I couldn’t agree to such an arrangement. It is not my job—indeed, antithetical to my job—to work as an asset of any government. That is why I contacted the FBI in the first place. So we agreed to disagree, on friendly terms, and went our separate ways.
In the US intelligence services, those who recruit spies from foreign countries target the weak points and vulnerabilities of potential recruits in what they call “MICE”—an acronym for Money, Ideology, Creed, and Ego. Chinese intelligence services try to exploit what they call “The four moral flaws:” lust, anger/revenge, power/fame, and money.
It is unknown which of those might have claimed Candace Marie Claiborne, 60, of Washington, DC, an employee of the US Department of State who was charged with obstructing an official proceeding and making false statements to the FBI in March 2017, for concealing numerous contacts that she had over a period of years with the Shanghai State Security Bureau (SSSB)
The affidavit charging Claiborne reveals that the SSSB can operate all over China and the world, not just in Shanghai. In communications with Claiborne, her SSSB contacts—identified only as Co-Conspirator B and Co-Conspirator C—offered to meet her in Beijing as well as any third country if and when she left the United States.
The affidavit states that Claiborne had known the SSSB officers at least since 2007, when she was stationed in Buenos Aires and had been away from China for two years. Her second tour in China was at the US Consulate General in Shanghai from 2003–05.
Some of the normal MSS covers inside the country include unnamed, numbered government offices (Shanghai Municipal Government Office number seven), think tanks and businesses. Co-Conspirator B operated an import-export company, and he also owned a spa and a restaurant. In addition to allowing Co-Conspirator B to appear as ordinary businessman, these businesses were used to provide employment to Co-Conspirator A. The affidavit does nothing to describe Co-Conspirator C apart from his SSSB affiliation.
The Ministry of State Security is the intelligence operations arm of the Chinese Communist Party, but has provincial departments around the country. But the main task of MSS subnational departments is to run operations against foreign targets to support the one-party regime.
Two other high profile cases were also the targets of the Shanghai State Security Bureau of the MSS. The FBI arrested Glenn Duffie Shriver, who applied to work at the State Department and the CIA in exchange for $70,000 from the SSSB, which recruited Shriver in Shanghai when he responded to an essay contest on U.S.-China relations and encouraged him to take a position in the U.S. government.

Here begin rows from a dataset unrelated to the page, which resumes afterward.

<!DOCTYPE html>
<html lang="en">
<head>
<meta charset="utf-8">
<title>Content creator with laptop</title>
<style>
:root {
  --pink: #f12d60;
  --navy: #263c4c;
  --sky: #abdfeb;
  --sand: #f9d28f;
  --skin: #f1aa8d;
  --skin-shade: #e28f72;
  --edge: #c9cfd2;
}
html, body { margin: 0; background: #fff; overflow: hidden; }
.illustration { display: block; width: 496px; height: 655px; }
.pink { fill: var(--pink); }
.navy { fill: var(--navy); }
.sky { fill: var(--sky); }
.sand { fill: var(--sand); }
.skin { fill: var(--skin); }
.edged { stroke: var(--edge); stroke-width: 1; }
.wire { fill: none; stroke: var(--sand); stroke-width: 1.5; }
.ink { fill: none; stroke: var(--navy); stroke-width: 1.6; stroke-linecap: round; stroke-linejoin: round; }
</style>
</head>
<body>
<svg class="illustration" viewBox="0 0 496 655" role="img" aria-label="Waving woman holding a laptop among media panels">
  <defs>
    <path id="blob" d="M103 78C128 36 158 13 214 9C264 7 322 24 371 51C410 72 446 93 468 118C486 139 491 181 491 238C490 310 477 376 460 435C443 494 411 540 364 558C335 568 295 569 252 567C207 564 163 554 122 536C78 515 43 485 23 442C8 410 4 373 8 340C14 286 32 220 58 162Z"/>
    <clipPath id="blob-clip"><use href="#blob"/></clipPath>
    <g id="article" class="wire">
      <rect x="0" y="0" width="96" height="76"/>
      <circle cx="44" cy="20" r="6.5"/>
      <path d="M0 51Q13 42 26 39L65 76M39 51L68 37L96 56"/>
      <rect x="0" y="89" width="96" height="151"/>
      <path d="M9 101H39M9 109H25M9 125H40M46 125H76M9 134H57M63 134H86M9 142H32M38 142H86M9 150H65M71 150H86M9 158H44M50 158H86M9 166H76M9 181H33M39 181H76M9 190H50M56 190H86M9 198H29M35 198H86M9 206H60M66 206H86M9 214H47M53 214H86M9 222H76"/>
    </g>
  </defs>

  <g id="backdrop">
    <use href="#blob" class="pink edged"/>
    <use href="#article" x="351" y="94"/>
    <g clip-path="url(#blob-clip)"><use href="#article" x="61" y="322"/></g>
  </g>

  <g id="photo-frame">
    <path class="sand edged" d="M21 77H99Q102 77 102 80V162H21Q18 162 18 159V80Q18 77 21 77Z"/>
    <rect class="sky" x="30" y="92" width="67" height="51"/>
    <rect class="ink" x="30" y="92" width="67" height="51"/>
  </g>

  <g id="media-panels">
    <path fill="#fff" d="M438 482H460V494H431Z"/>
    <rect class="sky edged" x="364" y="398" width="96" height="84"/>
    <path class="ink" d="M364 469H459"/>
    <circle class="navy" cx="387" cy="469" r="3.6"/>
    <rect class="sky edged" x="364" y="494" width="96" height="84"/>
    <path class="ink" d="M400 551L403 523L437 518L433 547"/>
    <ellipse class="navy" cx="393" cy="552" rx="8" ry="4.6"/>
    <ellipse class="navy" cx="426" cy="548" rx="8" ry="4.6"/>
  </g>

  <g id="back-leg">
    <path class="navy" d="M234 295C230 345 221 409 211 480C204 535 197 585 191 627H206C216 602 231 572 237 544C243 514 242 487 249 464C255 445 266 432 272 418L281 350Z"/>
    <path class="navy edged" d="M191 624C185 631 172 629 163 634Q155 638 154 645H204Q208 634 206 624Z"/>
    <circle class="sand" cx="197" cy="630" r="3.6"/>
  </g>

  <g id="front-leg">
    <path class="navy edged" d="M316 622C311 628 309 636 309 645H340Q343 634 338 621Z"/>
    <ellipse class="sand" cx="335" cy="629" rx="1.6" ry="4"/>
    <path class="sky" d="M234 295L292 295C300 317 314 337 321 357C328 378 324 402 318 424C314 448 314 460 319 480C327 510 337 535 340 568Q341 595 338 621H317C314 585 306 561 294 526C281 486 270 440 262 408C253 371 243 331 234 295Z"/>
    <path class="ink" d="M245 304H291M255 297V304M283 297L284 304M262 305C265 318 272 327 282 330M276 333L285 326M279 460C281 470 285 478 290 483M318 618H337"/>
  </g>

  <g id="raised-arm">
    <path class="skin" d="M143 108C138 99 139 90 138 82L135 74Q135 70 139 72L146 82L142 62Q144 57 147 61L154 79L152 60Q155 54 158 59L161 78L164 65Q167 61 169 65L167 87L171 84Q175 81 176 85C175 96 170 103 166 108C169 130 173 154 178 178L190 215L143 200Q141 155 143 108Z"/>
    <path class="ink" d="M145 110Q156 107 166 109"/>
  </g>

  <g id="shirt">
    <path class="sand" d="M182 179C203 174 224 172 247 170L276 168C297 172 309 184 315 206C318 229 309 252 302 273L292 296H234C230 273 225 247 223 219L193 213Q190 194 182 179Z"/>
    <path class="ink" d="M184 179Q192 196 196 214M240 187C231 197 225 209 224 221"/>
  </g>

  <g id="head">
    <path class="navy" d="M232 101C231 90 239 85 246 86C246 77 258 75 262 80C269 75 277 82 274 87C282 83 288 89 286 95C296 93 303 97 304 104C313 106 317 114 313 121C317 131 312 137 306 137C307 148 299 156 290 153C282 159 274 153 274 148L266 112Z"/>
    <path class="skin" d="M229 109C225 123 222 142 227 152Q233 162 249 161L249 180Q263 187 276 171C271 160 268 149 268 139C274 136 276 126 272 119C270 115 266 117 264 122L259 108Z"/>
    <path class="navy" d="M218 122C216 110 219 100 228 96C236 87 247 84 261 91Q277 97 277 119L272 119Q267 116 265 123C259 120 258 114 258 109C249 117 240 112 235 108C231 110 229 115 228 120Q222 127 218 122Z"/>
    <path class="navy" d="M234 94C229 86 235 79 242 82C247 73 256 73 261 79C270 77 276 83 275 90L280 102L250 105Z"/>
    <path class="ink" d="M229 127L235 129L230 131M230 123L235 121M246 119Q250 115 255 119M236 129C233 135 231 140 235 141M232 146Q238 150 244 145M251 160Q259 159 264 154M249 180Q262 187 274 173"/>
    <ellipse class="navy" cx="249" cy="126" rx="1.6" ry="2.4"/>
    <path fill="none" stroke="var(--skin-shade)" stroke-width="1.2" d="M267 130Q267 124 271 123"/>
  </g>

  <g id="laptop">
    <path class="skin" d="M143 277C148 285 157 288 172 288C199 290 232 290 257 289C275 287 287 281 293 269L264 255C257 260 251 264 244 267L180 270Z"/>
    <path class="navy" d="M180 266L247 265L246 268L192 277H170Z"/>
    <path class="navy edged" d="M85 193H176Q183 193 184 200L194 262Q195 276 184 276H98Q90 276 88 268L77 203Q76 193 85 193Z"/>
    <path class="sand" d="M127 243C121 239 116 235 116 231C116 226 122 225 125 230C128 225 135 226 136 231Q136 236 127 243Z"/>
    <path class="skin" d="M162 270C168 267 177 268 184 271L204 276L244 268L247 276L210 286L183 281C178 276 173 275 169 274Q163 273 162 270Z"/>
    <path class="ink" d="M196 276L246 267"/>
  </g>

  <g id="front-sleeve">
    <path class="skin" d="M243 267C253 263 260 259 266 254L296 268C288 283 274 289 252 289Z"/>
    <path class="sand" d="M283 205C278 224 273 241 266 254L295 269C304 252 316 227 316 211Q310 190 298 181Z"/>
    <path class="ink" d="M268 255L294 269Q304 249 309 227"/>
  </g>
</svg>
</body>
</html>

Shriver answered an ad in English offering to pay someone with a background in Asian studies to write a paper on US/China relations concerning Taiwan and North Korea. A Chinese woman who said her name was “Amanda” contacted him, met with him, and paid him $120 for the essay he wrote.
In 2011, Shriver confessed in a federal courtroom with his mother watching. At sentencing, he spoke of his hope to serve his country. “Mine was to be a life of service,” he said. “I could have been very valuable. That was originally my plan.”
A Mr. Wu—just as a “Mr. Wu” had approached me– wanted Shriver to apply for a job with the CIA. If he did “we can be close friends,” the MSS told him.
When Shriver was sentenced to four years in federal prison on January 21, 2011, he told the judge “Somewhere along the way, I climbed into bed with the wrong people.” From prison, he told the AP, “When you’re 23 years old living in a very fun city, you almost get addicted to money. After a while it’s kind of like: OK, I’m kind of up on what these guys are doing. But by then it’s just money getting thrown at you. I’m just like … I can apply to this, get some money and then just continue on with my life.”
WRITER: NATE THAYER
– Asia sentinel